[Start of Attachment]

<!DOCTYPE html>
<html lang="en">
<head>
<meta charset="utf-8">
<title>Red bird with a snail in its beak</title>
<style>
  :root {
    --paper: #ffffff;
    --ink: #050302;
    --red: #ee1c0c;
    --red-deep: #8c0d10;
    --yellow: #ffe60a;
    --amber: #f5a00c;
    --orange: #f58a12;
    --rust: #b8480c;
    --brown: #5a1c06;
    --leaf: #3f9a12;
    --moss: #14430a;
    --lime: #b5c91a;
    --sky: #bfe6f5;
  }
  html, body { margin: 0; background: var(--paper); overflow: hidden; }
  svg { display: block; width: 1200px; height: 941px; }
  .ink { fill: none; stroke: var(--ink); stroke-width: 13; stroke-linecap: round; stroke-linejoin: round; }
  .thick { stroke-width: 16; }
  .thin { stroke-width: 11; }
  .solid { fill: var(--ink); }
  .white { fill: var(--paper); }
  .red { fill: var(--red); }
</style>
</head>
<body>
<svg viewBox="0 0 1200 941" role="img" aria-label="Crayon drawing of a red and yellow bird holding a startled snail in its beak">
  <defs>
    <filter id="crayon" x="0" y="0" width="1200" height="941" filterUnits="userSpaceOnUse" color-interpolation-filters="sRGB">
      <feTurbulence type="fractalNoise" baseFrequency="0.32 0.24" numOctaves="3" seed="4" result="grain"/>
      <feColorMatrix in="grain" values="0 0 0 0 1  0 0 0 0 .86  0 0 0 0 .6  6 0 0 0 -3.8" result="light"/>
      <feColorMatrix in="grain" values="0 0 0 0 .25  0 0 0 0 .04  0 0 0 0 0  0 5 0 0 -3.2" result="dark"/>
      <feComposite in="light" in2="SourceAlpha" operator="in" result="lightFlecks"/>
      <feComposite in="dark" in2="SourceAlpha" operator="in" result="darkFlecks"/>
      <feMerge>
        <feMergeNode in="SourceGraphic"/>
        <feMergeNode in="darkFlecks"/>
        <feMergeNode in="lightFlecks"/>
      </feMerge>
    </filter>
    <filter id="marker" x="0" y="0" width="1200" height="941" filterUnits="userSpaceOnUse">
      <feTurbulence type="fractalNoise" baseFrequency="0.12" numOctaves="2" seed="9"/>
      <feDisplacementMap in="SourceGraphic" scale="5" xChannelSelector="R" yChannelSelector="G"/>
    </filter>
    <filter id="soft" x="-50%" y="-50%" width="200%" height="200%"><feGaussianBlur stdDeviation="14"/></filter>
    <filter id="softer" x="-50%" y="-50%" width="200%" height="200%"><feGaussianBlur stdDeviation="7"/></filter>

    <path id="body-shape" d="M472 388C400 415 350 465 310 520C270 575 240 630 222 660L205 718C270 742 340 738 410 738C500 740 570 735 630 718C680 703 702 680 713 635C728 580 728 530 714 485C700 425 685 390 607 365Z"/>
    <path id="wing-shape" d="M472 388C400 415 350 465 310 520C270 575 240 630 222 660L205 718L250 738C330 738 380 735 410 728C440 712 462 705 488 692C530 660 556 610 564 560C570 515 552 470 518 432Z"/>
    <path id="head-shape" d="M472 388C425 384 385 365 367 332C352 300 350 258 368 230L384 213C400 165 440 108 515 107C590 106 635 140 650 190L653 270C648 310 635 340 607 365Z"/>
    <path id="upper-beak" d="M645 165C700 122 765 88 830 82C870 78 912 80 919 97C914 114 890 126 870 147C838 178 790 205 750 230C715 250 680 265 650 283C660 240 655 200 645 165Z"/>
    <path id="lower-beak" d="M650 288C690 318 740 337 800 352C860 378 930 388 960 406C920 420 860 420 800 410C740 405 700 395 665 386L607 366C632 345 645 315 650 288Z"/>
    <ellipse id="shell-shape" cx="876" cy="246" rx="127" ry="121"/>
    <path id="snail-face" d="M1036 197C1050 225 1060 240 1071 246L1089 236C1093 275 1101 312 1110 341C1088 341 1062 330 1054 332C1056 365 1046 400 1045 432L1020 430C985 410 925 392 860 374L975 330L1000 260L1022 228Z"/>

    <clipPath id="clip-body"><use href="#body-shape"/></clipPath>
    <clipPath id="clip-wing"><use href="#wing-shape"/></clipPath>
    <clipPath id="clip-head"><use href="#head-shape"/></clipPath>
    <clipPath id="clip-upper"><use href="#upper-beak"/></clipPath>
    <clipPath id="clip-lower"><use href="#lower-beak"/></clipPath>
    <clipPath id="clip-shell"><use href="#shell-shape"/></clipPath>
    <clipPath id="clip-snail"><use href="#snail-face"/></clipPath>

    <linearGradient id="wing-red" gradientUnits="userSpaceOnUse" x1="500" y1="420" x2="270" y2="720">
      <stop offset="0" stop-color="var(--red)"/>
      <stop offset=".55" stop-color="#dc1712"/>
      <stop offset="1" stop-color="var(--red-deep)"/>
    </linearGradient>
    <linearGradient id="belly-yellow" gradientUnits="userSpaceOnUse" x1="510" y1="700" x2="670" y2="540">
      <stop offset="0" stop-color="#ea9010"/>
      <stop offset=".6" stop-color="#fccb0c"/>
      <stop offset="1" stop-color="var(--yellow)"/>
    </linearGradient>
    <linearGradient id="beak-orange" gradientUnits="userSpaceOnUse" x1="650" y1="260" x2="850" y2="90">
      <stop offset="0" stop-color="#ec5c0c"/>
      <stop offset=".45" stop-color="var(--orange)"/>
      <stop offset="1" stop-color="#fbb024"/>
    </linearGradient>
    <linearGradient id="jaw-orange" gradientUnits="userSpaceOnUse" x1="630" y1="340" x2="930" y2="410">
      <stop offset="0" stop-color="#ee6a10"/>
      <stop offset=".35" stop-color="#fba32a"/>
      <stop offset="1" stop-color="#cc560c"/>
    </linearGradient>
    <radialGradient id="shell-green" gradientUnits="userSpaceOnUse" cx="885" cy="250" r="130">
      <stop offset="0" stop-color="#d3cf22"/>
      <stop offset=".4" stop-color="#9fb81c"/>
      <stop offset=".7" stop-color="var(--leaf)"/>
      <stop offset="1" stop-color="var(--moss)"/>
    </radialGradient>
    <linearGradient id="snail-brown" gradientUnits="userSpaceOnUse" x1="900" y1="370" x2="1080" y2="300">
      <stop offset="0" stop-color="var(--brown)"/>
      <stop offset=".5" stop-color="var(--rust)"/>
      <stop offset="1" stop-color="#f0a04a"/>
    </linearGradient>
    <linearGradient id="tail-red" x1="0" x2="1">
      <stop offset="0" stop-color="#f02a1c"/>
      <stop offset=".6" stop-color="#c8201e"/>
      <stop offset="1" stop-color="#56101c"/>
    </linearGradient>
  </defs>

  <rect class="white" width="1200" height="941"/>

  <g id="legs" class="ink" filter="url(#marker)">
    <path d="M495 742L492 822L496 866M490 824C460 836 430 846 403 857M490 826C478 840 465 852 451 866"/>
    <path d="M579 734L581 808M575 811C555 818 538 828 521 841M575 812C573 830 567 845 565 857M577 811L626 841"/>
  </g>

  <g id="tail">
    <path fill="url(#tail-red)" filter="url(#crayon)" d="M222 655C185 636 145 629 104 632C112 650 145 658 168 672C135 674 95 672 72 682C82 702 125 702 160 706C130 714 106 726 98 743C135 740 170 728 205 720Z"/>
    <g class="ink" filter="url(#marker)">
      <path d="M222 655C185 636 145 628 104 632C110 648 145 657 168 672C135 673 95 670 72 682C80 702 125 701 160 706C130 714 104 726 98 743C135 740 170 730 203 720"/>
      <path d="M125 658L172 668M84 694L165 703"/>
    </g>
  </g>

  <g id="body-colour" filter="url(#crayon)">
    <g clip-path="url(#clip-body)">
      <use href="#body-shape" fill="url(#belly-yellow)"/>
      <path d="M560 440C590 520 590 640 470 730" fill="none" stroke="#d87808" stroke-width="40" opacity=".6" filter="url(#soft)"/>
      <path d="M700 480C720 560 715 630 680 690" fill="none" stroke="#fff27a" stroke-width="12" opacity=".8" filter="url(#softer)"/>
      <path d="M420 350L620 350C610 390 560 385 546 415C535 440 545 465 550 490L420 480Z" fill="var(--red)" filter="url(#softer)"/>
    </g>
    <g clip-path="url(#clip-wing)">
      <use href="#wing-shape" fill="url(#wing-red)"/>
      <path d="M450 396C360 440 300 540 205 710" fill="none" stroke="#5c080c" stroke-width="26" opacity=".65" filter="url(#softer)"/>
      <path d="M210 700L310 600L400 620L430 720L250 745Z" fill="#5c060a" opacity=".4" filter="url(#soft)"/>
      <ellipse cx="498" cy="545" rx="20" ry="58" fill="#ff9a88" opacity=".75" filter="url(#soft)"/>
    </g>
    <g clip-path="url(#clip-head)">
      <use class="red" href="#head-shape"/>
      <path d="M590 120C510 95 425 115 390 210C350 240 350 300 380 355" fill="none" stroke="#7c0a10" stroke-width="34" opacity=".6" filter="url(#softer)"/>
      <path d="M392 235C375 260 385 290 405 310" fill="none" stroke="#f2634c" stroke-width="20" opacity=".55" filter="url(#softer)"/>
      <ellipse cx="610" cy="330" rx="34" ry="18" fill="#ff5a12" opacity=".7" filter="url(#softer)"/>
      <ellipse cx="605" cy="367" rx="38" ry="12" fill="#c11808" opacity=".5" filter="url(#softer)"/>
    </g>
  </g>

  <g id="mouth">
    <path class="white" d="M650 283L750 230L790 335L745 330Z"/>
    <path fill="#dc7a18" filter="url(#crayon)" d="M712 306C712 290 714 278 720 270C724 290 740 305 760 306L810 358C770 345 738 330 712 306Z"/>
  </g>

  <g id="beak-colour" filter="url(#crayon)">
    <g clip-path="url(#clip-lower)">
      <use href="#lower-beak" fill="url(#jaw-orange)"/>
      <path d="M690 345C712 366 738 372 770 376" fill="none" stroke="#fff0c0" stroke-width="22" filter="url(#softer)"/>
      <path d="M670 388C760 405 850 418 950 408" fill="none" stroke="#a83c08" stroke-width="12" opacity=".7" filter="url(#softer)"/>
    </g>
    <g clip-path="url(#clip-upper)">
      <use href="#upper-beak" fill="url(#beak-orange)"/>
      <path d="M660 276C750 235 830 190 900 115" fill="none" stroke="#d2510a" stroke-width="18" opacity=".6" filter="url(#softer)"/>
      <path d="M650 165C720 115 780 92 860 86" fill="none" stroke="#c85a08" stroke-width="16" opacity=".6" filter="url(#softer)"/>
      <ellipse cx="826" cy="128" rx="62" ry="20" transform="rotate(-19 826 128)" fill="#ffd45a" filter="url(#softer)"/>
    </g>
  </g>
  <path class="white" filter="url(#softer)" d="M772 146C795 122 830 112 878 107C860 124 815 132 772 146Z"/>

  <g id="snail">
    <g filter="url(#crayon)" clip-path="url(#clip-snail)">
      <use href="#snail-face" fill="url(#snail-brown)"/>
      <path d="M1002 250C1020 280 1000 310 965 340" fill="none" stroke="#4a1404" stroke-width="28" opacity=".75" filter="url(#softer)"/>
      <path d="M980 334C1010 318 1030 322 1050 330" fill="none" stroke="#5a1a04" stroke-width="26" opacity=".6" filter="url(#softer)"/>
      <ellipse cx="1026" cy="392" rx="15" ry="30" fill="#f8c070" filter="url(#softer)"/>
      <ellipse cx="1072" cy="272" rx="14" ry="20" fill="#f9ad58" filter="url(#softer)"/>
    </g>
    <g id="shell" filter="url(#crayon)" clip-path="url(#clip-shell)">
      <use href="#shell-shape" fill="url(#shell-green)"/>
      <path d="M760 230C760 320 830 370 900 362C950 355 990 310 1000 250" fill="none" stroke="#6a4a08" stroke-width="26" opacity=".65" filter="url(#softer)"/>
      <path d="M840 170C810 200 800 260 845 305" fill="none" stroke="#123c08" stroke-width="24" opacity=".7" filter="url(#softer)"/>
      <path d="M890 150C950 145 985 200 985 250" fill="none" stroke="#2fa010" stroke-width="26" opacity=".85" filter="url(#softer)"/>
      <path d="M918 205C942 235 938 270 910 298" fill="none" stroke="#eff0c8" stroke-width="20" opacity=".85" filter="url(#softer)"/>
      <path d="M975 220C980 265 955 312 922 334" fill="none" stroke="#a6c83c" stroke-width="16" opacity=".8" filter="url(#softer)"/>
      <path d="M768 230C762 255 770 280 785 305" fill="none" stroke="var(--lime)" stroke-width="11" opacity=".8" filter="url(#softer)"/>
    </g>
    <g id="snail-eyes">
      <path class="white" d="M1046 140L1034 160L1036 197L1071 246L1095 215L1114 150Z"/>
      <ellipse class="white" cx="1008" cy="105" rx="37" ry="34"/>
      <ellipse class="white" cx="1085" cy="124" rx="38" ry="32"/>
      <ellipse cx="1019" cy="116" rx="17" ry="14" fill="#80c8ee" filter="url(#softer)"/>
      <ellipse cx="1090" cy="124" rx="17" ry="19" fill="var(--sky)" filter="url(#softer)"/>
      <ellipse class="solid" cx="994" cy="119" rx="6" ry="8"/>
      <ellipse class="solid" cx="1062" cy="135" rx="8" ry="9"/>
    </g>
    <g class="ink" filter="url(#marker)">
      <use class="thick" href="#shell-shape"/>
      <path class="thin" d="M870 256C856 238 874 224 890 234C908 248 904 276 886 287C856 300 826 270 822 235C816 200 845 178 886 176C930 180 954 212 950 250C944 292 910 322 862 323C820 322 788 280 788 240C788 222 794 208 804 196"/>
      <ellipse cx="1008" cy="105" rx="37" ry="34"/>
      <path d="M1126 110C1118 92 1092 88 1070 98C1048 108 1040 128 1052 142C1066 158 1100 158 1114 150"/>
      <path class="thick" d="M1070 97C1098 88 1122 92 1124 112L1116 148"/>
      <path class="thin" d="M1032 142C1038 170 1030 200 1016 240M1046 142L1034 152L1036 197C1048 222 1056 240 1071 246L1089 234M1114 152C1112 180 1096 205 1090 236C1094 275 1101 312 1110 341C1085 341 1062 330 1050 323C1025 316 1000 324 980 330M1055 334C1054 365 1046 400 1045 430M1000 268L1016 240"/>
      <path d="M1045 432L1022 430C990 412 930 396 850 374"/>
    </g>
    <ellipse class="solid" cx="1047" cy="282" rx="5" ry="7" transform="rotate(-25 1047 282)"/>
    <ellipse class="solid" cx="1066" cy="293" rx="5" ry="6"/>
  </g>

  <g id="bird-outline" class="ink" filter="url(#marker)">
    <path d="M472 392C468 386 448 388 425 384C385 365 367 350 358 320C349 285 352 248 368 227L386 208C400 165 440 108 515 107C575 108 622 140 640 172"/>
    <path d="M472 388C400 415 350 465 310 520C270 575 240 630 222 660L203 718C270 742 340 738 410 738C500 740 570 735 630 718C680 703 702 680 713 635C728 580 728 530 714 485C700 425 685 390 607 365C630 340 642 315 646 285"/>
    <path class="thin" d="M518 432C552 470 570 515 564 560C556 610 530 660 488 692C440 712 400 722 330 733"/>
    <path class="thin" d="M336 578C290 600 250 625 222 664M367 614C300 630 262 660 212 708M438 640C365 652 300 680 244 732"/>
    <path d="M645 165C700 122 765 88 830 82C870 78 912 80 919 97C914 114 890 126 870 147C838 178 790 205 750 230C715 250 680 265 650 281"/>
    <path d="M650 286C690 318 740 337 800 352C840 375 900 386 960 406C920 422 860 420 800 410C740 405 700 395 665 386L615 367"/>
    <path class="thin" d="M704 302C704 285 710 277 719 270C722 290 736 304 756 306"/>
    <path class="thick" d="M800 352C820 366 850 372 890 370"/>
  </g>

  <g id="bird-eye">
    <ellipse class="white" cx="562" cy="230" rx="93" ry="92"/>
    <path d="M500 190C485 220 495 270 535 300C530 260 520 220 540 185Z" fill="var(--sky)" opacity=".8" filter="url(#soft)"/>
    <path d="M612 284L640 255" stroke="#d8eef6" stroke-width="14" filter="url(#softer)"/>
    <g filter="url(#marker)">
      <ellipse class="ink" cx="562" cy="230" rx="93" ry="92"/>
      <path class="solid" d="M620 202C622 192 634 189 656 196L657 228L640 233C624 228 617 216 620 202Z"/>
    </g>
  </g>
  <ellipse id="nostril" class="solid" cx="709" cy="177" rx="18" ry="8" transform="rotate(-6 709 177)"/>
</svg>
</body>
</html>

[End of Attachment]

TASK OBJECTIVE = Filter by the word "thick": copy every line of the data that holds it.

SOLUTION =
  .thick { stroke-width: 16; }
      <use class="thick" href="#shell-shape"/>
      <path class="thick" d="M1070 97C1098 88 1122 92 1124 112L1116 148"/>
    <path class="thick" d="M800 352C820 366 850 372 890 370"/>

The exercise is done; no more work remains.